--- WHAT IS BEING ASKED ---
Which lines below include "press"? Copy them all.

--- TASK MATERIAL ---
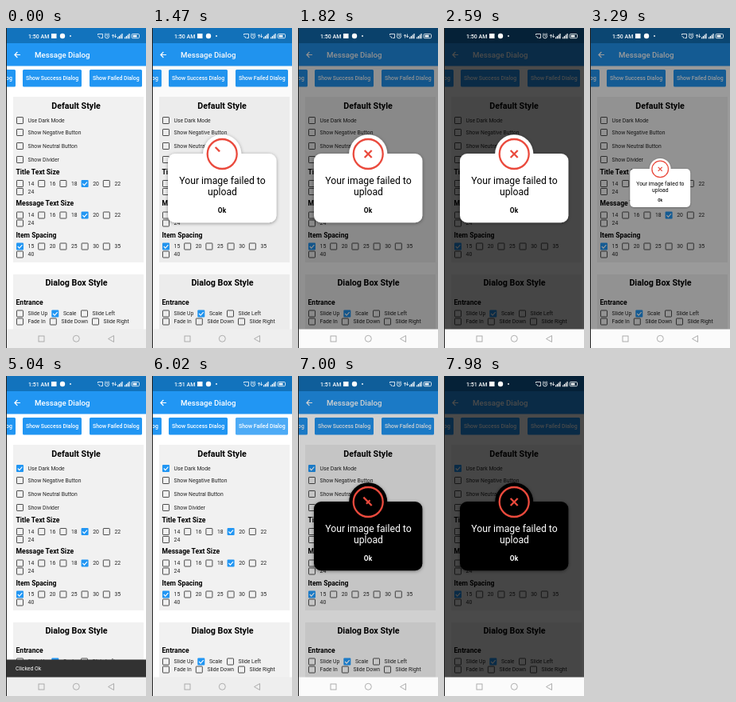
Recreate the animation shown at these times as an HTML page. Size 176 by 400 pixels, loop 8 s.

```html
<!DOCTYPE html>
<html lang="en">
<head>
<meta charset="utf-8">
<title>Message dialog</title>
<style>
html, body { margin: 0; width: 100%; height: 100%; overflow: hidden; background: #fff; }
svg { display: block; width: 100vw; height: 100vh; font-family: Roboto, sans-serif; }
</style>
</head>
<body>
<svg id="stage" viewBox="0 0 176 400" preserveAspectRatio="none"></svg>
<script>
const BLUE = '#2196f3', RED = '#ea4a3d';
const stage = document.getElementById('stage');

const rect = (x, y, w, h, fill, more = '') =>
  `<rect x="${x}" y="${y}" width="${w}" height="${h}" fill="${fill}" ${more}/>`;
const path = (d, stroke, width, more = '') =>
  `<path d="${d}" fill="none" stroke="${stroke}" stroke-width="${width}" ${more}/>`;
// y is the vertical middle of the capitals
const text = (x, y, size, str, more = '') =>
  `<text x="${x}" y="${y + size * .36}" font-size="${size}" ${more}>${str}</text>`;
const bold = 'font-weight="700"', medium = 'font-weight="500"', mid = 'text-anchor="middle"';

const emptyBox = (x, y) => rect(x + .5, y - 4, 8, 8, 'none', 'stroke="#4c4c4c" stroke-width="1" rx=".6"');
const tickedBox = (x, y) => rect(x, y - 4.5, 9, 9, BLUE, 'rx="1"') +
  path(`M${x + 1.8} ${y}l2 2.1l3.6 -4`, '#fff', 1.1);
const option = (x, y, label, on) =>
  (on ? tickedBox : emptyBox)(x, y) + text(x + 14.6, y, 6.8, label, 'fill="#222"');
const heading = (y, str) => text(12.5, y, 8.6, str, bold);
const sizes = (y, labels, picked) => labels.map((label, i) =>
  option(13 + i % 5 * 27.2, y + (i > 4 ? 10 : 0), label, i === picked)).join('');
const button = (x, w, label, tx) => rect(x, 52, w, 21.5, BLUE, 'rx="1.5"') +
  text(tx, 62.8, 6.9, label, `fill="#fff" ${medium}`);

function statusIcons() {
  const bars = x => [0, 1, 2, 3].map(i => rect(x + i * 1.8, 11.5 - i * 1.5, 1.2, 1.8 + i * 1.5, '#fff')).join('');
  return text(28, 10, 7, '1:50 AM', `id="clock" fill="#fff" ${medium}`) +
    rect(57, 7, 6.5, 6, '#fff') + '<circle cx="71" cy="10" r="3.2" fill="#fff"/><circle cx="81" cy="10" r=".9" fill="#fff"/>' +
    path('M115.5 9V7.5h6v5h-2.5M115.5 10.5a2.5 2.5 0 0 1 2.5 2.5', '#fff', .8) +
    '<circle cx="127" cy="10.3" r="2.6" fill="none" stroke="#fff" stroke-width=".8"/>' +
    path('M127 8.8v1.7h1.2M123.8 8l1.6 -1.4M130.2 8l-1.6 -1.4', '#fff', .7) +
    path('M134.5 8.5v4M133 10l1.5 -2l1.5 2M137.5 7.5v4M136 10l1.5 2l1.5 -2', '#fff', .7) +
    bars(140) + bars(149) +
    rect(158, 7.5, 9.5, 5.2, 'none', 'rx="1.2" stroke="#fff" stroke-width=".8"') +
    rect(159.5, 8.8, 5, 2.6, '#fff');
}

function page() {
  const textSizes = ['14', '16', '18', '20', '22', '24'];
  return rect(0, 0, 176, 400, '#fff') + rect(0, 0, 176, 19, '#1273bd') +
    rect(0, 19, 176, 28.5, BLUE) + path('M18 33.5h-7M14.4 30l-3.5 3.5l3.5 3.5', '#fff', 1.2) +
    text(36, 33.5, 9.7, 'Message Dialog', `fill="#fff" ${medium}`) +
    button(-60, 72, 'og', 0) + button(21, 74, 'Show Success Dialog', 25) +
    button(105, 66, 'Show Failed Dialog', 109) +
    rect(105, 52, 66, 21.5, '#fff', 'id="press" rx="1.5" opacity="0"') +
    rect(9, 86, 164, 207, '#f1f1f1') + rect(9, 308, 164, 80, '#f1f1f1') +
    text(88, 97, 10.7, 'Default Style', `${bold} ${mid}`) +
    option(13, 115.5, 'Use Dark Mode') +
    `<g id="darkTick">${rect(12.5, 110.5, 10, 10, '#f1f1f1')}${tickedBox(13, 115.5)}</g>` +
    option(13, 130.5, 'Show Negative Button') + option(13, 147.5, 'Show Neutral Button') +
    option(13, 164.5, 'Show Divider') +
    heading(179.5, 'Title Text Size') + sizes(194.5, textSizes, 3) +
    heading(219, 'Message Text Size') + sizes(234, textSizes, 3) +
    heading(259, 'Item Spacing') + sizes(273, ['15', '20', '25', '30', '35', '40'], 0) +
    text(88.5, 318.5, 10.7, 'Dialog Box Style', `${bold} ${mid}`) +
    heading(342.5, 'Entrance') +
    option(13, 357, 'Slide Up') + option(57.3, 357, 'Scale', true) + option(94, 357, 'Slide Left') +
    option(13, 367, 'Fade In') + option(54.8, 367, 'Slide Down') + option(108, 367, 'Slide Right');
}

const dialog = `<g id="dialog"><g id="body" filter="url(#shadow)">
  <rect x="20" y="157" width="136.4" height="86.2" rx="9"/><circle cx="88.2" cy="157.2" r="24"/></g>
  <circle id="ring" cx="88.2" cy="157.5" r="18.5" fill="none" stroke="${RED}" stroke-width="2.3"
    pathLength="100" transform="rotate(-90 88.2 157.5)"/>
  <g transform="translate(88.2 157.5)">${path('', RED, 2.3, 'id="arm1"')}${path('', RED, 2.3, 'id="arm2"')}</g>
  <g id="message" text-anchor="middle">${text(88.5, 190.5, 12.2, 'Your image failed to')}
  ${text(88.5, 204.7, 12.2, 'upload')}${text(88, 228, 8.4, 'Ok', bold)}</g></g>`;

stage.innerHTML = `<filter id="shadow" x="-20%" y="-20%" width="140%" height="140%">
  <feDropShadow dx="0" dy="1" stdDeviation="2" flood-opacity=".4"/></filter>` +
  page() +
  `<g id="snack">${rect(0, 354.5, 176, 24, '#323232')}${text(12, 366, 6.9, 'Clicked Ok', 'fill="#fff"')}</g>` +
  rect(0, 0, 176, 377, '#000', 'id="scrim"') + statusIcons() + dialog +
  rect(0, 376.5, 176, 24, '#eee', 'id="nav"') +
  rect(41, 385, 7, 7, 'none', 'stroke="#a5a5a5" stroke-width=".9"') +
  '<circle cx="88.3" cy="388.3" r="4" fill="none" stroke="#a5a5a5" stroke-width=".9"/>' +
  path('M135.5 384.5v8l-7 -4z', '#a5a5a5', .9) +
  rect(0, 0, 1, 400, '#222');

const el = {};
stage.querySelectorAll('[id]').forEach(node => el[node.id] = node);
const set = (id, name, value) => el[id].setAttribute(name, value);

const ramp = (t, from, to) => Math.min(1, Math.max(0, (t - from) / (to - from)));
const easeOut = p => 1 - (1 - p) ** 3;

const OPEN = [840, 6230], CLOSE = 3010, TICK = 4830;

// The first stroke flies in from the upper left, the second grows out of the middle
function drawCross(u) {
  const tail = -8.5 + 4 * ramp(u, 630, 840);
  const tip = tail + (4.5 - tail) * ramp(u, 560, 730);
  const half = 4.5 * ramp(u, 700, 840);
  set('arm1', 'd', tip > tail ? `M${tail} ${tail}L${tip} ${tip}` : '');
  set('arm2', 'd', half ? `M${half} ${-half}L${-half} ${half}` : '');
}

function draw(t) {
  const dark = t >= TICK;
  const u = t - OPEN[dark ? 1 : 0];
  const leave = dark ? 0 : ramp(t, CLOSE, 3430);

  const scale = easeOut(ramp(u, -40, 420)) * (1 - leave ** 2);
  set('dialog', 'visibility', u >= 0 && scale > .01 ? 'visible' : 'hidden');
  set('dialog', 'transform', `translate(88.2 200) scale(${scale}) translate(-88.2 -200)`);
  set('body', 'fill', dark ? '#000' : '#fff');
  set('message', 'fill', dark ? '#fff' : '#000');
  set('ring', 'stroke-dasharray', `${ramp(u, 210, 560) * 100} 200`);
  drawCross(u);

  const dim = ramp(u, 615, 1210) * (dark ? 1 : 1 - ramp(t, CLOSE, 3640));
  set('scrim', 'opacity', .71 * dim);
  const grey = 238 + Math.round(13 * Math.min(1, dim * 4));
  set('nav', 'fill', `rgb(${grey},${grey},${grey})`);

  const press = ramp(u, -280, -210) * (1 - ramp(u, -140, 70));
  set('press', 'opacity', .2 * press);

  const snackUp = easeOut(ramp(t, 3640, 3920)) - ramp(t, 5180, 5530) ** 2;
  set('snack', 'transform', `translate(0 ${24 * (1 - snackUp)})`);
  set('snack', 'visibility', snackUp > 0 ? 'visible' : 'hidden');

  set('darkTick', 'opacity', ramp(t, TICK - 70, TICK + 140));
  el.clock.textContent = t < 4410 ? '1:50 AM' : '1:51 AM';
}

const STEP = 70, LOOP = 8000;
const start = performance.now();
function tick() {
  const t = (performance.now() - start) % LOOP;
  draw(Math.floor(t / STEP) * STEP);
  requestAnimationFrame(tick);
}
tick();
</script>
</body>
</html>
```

--- TASK OUTPUT ---
    rect(105, 52, 66, 21.5, '#fff', 'id="press" rx="1.5" opacity="0"') +
  const press = ramp(u, -280, -210) * (1 - ramp(u, -140, 70));
  set('press', 'opacity', .2 * press);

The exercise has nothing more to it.